The concept of Gold Diggers is no longer new and sooner or later somebody clever had to come up with a way of turning things around and that somebody was the IT industry.
Since my life was first cursed/blessed with a mini computer in 1982, I like so many millions of others have become used to the fact that IT, just ‘goes wrong’. You know all the jokes about turning the unit off and then on again or about deliberately ignoring so-called upgrades that assault your hardware. We have all become softened, conditioned and dare I say; programmed to accept that we have consumer rights everywhere except when it comes to computer related activity.
As we entered the Apple Store in Greenwich Village I had a feeling of having arrived. I had an appointment to see a ‘genius’ in the trendiest store of the trendiest town. Clutching my faulty two versions old iPhone I was momentarily ‘in with the in crowd’. I was suckered in, brainwash ready and a happy recipient of the hip verbal, finger shifting services of a young bearded (obviously) male who made my phone all new again. I was so delighted with the white shiny feeling of just being there that I just had to buy a souvenir and willingly paid $35 for a phone cover I didn’t even need.
The Apple answer to poor production standards, lack of robustness and inherent obsolescence is to make all these things trendy. Their genius method of dealing with anger and frustration is to welcome punters -by appointment only – to the Hilton deck of the Discovery One shuttle (2001 A Space Odyssey) and make us feel lucky for being in the loser’s club.
This is brilliant. Whereas my old manager would play a solo version of bad cop /good cop with angry clients (‘sorry no room – oh, here’s a nice room’) Apple has pioneered a way of making this constabulary experience profitable.
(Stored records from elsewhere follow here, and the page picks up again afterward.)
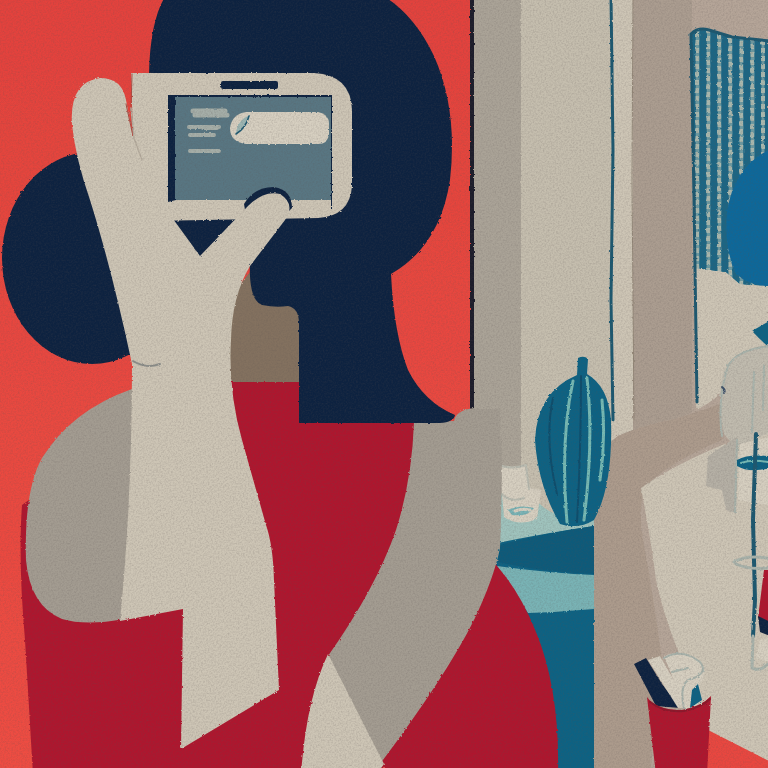
<!DOCTYPE html>
<html lang="en">
<head>
<meta charset="utf-8">
<title>Woman with a phone</title>
<style>
:root {
  --coral: #e9473f;
  --red: #ae182e;
  --navy: #11233f;
  --cream: #cdc5b5;
  --cream-light: #d6cfc0;
  --grey: #a39c91;
  --wall: #aaa397;
  --taupe: #b5a598;
  --brown: #83715e;
  --slate: #597682;
  --teal: #0e6283;
  --blue: #11689a;
  --aqua: #79b3b5;
  --mint: #9fc3bd;
}
html, body { margin: 0; height: 100%; overflow: hidden; background: var(--coral); }
.artwork { display: block; width: 768px; height: 768px; }
.coral { fill: var(--coral); }
.red { fill: var(--red); }
.navy { fill: var(--navy); }
.cream { fill: var(--cream); }
.cream-light { fill: var(--cream-light); }
.grey { fill: var(--grey); }
.wall { fill: var(--wall); }
.taupe { fill: var(--taupe); }
.brown { fill: var(--brown); }
.slate { fill: var(--slate); }
.teal { fill: var(--teal); }
.blue { fill: var(--blue); }
.aqua { fill: var(--aqua); }
.mint { fill: var(--mint); }
.line { fill: none; stroke-linecap: round; stroke-linejoin: round; }
.line-teal { stroke: #1f5870; }
.line-mint { stroke: #74b9b4; }
.line-pale { stroke: #a9b3ab; }
.line-cream { stroke: #b9bbb0; }
</style>
</head>
<body>
<svg class="artwork" viewBox="0 0 768 768" role="img" aria-label="Flat illustration of a woman in red holding a phone in front of her face, with a room behind her">
  <defs>
    <filter id="rough-edge" x="0" y="0" width="768" height="768" filterUnits="userSpaceOnUse">
      <feTurbulence type="fractalNoise" baseFrequency="0.35" numOctaves="2" seed="4" result="noise"/>
      <feDisplacementMap in="SourceGraphic" in2="noise" scale="2.4"/>
    </filter>
    <filter id="paper-grain" x="0" y="0" width="768" height="768" filterUnits="userSpaceOnUse">
      <feTurbulence type="fractalNoise" baseFrequency="0.6" numOctaves="3" seed="9"/>
      <feColorMatrix values="0 0 0 0 0.1  0 0 0 0 0.08  0 0 0 0 0.08  0.9 0.5 0 0 -0.56"/>
    </filter>
    <linearGradient id="coral-shade" x1="0" y1="0" x2="0" y2="1">
      <stop offset="0" stop-color="#e3423c"/>
      <stop offset="1" stop-color="#ee4d43"/>
    </linearGradient>
    <clipPath id="curtain-shape">
      <path d="M690 34Q697 26 708 30L732 36L768 41V286L740 284L726 272L695 268Z"/>
    </clipPath>
    <path id="curtain-stripe" d="M0 20V300" class="line" stroke="#1d6684" stroke-width="7" stroke-dasharray="3 6.5"/>
  </defs>

  <g id="scene" filter="url(#rough-edge)">
    <g id="walls">
      <rect x="-5" y="-5" width="480" height="780" fill="url(#coral-shade)"/>
      <rect class="wall" x="471" y="-5" width="52" height="560"/>
      <rect class="cream" x="521" y="-5" width="114" height="560"/>
      <rect x="521" y="-5" width="91" height="560" fill="#c5beae"/>
      <rect class="taupe" x="633" y="-5" width="140" height="780"/>
      <path d="M633-5H692V440H633Z" fill="#ab9d90"/>
      <path d="M472-5V408" class="line" stroke="#1d1d2b" stroke-width="4"/>
      <path d="M611-5L613 150L611 300L613 420" class="line line-teal" stroke-width="3"/>
      <path d="M633-5L632 180L634 420" class="line" stroke="#948879" stroke-width="1"/>
    </g>

    <g id="window">
      <path class="cream" d="M695 266L726 272L768 286V410L696 408Z"/>
      <g id="curtain" clip-path="url(#curtain-shape)">
        <rect x="685" y="20" width="90" height="275" fill="#6e9ba2"/>
        <g stroke="#1d6684" stroke-width="7">
          <path d="M692 20V300M703 20V300M714 20V300M725 20V300M736 20V300M747 20V300M758 20V300M768 20V300"/>
        </g>
        <g stroke="#a9b8ae" stroke-width="4" stroke-dasharray="5 3">
          <path d="M697 24V300M708 20V300M719 26V300M730 22V300M741 25V300M752 20V300M763 24V300"/>
        </g>
        <use href="#curtain-stripe" x="692"/>
        <use href="#curtain-stripe" x="703" y="4"/>
        <use href="#curtain-stripe" x="714" y="1"/>
        <use href="#curtain-stripe" x="725" y="5"/>
        <use href="#curtain-stripe" x="736" y="2"/>
        <use href="#curtain-stripe" x="747" y="6"/>
      </g>
      <path d="M691 34Q698 27 709 30L732 37L770 41M691 34L694 200L697 402" class="line line-teal" stroke-width="3"/>
    </g>

    <g id="armchair">
      <path class="taupe" d="M594 775V500Q596 450 618 436Q640 426 675 419Q706 408 722 392Q732 360 775 340V775Z"/>
      <path d="M594 775V500Q596 450 618 436Q640 426 675 419L720 404L722 440Q670 462 648 484Q636 500 644 545Q654 600 662 660L650 775Z" fill="#ac9b8c"/>
      <path class="cream" d="M641 488Q672 466 722 445L775 428V768L710 734L690 680Q664 620 656 580Q651 540 641 488Z"/>
    </g>

    <g id="seated-figure">
      <path class="blue" d="M775 147Q734 164 727 212Q724 250 736 274Q750 287 775 286Z"/>
      <path class="teal" d="M775 318Q760 326 752 331Q762 342 775 352Z"/>
      <path d="M775 345Q736 346 724 370Q716 396 724 434L736 448L775 430Z" fill="#c0bbae"/>
      <path d="M708 456L738 436L736 514L726 510L722 490L706 486Z" fill="#b5b0a5"/>
      <path class="cream-light" d="M740 444L775 436V506L738 500Z"/>
      <path d="M775 346Q738 348 728 366Q717 400 722 436M737 440L735 512M754 372L752 432M764 366L763 410" class="line line-pale" stroke-width="2"/>
      <path class="teal" d="M737 460Q750 453 775 457V467Q750 474 737 466Z"/>
      <path d="M741 463Q752 459 768 462" class="line line-mint" stroke-width="2"/>
      <path d="M722 387Q726 390 724 393" class="line" stroke="#3c5068" stroke-width="2"/>
      <path d="M756 434L753 520L755 600L753 636" class="line line-teal" stroke-width="4"/>
      <path d="M734 562Q748 554 772 559M736 564Q752 571 772 567M753 636L752 668Q760 672 768 664" class="line line-pale" stroke-width="3"/>
      <path class="red" d="M764 570H775V624L758 618Z"/>
      <path class="navy" d="M758 616L775 624V638L760 632Z"/>
      <path class="cream-light" d="M760 640L775 636V664L756 658Z"/>
    </g>

    <g id="table">
      <path class="teal" d="M490 544L594 522V775H490Z"/>
      <path class="mint" d="M500 494Q515 484 528 488Q548 526 594 514V526Q540 534 498 543Z"/>
      <path class="aqua" d="M497 566Q550 573 594 575V609Q560 612 528 613Z"/>
      <path d="M500 545Q540 534 594 526V574Q540 572 498 562Z" fill="#075a7a"/>
    </g>

    <g id="vase">
      <path class="teal" d="M578 358Q584 355 588 359L587 374Q608 386 611 420Q613 486 594 520Q578 530 560 524Q538 486 535 440Q537 392 577 375Z"/>
      <path d="M573 381Q560 440 567 522M587 378Q594 440 584 520M602 400Q606 440 600 480" class="line line-mint" stroke-width="3"/>
      <path d="M553 398Q544 440 557 494M581 376Q581 450 577 522" class="line" stroke="#094d6c" stroke-width="2"/>
    </g>

    <g id="cup">
      <path class="cream-light" d="M498 464Q512 469 526 464L530 488L541 490L537 519Q518 527 504 517L502 494Z"/>
      <path d="M498 465Q512 470 526 465L529 489M502 494Q510 503 524 498" class="line line-cream" stroke-width="2"/>
      <path d="M508 510Q520 504 534 508Q528 517 512 515Z" class="aqua"/>
      <path d="M515 511Q522 508 530 510" class="line" stroke="#d6cfc0" stroke-width="3"/>
    </g>

    <g id="pencil-pot">
      <path class="coral" d="M708 730L775 764V775H700Z"/>
      <path class="navy" d="M634 664L646 658L662 684L680 708L656 706Z"/>
      <path class="cream-light" d="M648 660L660 656L676 684L688 708H678Z"/>
      <path class="cream-light" d="M664 656Q682 648 700 662Q708 672 700 684L698 708H682L676 686Z"/>
      <path d="M664 658Q682 648 700 662Q708 672 694 678Q678 680 684 708M672 672L688 668" class="line line-pale" stroke-width="2"/>
      <path class="teal" d="M692 690L698 684L702 700L690 708Z"/>
      <path class="red" d="M647 697Q656 710 682 710Q702 706 711 696L707 775H656Z"/>
      <path d="M650 702Q664 713 684 711Q702 707 710 699" class="line" stroke="#8d1429" stroke-width="2"/>
    </g>

    <g id="woman">
      <g id="body">
        <path class="red" d="M22 505Q18 560 25 640L33 775H330L384 768L558 775Q560 690 536 632Q520 592 497 566L416 422L300 381H225L110 440Z"/>
        <path class="coral" d="M558 775Q560 770 558 768Z"/>
        <path class="grey" d="M132 389Q72 410 42 458Q24 490 26 560Q30 606 62 619Q86 626 124 619L140 500Z"/>
        <path class="grey" d="M414 422L454 421Q456 410 474 408L502 440Q502 500 500 548Q494 578 474 620Q446 676 380 764L328 656Q376 588 396 530Q412 480 414 422Z"/>
        <path class="grey" d="M472 409H500V540L470 540Z"/>
        <path class="cream" d="M328 654L384 764L376 775H301Q306 700 328 654Z"/>
      </g>
      <g id="head">
        <path class="brown" d="M228 300L250 272L300 300V382H226Z"/>
        <ellipse class="navy" cx="92" cy="258" rx="90" ry="106"/>
        <path class="navy" d="M166-5Q150 20 149 74L170 220L200 258L250 258Q248 300 262 305Q276 308 288 306Q299 308 299 324V423H440Q454 422 455 415Q424 402 408 370Q394 334 391 274Q440 246 450 180Q458 110 434 56Q414 14 382-5Z"/>
      </g>
      <g id="phone">
        <path class="cream" d="M131 73H314Q351 75 352 110V186Q350 216 318 218L150 221Z"/>
        <rect class="navy" x="221" y="81" width="57" height="8" rx="2"/>
        <rect class="navy" x="168" y="95" width="164" height="114"/>
        <rect class="slate" x="175" y="97" width="156" height="103"/>
        <path class="cream" d="M168 202L176 200H331V209H168Z"/>
        <path class="cream-light" d="M246 112H318Q329 114 329 124V134Q328 144 318 144H246Q230 142 230 128Q232 114 246 112Z"/>
        <path d="M250 115Q237 120 236 134Q246 128 250 115Z" fill="#9bb5b2"/>
        <path d="M249 116Q246 128 236 134" class="line line-teal" stroke-width="1.5"/>
        <g id="screen-marks" class="line" stroke="#a5aea8" stroke-width="4">
          <path d="M193 111H225M195 115H227" stroke-width="5"/>
          <path d="M189 127H219M203 128H217M190 135H214M190 151H219"/>
        </g>
      </g>
      <g id="hand">
        <path class="navy" d="M244 204Q254 187 274 187Q292 190 292 208L282 218L246 216Z"/>
        <path class="navy" d="M170 221H238L200 258Z"/>
        <path class="cream" d="M72 125Q69 82 100 78Q122 78 126 100L133 136L131 73L168 76V212L200 256L248 206Q264 190 280 194Q296 204 285 220L250 266Q232 296 231 340Q228 390 242 440L266 525Q273 545 274 580L279 690L181 749L183 609L120 621Q132 500 132 364Q112 270 90 200Q76 160 72 125Z"/>
        <path d="M132 74L131 110L133 136L126 104" class="line" stroke="#ad493f" stroke-width="1"/>
        <path d="M131 108L134 138L142 160" class="line" stroke="#b7ae9f" stroke-width="1.5"/>
        <path d="M133 361Q146 369 160 364" class="line" stroke="#8b8d89" stroke-width="2"/>
      </g>
    </g>
  </g>

  <rect id="grain" width="768" height="768" filter="url(#paper-grain)" opacity="0.35"/>
</svg>
</body>
</html>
They play on our emotions and use the good cop to persuade us to beg to sign-up to the bad cop world of moulding techno fruit.